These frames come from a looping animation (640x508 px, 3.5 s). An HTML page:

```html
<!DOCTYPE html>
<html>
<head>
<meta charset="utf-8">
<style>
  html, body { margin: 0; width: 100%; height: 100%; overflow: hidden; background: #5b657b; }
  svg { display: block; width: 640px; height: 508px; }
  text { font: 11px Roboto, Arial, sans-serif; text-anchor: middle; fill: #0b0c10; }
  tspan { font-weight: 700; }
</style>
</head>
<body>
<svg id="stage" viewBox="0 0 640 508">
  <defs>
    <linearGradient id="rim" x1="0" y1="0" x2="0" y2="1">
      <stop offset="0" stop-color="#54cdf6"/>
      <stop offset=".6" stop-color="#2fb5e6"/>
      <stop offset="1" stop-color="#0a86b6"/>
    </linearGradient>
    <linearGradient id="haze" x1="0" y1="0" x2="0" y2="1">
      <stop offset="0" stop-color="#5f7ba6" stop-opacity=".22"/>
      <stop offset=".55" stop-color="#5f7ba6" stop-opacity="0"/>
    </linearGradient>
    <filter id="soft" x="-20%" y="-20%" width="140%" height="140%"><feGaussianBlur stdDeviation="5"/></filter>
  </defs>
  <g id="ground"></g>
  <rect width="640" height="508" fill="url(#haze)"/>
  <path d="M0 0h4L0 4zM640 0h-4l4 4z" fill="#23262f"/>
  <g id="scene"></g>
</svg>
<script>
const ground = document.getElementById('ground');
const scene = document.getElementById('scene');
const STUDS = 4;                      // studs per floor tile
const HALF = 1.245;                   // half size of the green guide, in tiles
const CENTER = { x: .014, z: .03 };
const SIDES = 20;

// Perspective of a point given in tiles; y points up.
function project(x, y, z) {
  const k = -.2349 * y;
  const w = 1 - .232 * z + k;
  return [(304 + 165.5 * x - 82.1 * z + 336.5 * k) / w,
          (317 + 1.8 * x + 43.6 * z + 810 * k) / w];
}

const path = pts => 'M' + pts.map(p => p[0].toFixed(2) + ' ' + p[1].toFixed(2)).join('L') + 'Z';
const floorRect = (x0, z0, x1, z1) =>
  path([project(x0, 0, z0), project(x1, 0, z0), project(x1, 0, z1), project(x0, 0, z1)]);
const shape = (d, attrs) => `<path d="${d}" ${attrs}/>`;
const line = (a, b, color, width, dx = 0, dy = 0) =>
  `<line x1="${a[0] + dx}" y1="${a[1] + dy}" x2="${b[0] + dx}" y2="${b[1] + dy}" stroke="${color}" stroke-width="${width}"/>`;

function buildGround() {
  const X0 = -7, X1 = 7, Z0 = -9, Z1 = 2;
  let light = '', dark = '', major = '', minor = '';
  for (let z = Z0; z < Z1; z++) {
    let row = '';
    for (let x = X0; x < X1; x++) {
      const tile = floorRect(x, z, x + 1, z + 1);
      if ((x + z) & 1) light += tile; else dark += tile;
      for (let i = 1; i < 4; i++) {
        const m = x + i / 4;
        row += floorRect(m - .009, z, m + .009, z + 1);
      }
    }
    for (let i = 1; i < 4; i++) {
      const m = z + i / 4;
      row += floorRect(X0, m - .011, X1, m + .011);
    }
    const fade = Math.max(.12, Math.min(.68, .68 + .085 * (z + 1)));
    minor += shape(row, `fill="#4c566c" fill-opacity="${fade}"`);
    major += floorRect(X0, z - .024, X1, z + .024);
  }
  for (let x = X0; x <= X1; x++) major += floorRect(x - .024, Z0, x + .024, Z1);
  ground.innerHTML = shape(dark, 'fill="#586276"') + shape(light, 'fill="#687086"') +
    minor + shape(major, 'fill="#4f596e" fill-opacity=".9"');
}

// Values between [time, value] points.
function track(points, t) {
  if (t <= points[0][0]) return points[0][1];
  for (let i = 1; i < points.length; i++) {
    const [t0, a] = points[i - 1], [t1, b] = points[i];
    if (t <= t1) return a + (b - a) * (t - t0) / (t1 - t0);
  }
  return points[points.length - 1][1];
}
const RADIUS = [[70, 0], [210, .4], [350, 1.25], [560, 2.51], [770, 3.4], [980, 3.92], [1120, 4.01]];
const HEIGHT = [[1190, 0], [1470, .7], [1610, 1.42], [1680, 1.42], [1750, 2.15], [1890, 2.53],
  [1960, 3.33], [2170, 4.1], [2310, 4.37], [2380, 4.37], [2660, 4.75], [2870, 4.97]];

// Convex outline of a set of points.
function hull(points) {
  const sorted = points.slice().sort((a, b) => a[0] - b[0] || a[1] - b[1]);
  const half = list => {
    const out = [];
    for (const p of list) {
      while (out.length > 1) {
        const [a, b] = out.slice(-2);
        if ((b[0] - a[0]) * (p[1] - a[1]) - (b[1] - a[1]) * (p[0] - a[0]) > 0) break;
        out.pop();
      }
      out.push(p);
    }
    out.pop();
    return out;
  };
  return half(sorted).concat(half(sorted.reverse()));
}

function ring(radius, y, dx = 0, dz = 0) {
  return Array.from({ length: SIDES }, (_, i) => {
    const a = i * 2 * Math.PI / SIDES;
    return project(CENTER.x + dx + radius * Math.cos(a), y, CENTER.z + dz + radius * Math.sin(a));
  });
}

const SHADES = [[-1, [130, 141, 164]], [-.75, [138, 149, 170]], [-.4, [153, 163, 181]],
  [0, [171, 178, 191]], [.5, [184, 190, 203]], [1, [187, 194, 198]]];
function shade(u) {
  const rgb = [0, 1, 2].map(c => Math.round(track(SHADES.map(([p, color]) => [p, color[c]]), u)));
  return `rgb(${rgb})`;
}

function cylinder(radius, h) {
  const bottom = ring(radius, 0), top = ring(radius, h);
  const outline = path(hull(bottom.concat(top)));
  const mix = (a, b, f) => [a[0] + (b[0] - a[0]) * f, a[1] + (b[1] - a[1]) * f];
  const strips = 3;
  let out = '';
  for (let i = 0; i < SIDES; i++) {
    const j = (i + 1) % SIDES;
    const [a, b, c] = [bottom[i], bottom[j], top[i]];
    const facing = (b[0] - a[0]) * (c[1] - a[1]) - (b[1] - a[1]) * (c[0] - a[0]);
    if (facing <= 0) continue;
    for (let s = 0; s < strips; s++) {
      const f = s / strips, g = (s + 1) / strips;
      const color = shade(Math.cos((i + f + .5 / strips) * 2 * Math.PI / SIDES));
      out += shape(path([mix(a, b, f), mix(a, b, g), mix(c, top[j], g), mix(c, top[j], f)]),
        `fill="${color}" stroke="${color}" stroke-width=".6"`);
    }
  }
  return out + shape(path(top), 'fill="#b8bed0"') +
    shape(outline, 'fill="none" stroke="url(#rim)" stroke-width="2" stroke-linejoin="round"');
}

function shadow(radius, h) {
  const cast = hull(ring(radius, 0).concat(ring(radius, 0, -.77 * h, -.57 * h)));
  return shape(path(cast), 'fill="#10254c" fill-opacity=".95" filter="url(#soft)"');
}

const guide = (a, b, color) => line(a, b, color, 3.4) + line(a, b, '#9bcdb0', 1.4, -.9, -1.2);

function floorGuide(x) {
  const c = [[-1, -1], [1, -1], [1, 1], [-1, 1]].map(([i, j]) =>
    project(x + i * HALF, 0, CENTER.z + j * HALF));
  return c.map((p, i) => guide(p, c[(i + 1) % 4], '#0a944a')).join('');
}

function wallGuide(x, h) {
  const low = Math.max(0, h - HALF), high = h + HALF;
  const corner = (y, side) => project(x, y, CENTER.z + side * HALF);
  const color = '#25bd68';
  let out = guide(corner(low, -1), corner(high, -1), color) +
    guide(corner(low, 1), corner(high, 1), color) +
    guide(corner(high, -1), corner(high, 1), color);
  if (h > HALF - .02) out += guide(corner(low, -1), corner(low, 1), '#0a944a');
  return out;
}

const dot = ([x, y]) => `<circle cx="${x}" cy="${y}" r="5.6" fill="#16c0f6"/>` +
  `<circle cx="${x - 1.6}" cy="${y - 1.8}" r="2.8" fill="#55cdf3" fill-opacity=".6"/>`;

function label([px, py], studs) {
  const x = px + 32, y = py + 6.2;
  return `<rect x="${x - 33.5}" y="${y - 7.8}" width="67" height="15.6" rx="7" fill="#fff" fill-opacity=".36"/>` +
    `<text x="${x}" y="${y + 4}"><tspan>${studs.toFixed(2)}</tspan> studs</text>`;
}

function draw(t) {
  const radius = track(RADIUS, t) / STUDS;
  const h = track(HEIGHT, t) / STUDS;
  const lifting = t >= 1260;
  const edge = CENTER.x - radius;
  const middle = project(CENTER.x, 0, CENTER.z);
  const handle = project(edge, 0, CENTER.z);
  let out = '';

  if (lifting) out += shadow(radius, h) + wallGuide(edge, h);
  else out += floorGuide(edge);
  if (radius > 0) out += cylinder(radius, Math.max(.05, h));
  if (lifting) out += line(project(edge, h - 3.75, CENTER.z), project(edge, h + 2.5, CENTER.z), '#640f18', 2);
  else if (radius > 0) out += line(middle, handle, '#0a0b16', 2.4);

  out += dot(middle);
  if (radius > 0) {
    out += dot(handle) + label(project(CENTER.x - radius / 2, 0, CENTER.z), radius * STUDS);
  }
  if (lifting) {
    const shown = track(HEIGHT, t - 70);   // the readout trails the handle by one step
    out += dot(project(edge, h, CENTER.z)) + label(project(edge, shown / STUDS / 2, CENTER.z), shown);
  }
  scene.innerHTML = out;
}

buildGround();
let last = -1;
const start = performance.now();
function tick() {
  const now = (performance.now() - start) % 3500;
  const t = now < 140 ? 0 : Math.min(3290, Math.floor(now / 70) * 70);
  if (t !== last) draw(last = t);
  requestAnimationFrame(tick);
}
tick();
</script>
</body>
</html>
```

Directions for this task: The lines to copy are those above that contain "corner".

Problem solution:
  const corner = (y, side) => project(x, y, CENTER.z + side * HALF);
  let out = guide(corner(low, -1), corner(high, -1), color) +
    guide(corner(low, 1), corner(high, 1), color) +
    guide(corner(high, -1), corner(high, 1), color);
  if (h > HALF - .02) out += guide(corner(low, -1), corner(low, 1), '#0a944a');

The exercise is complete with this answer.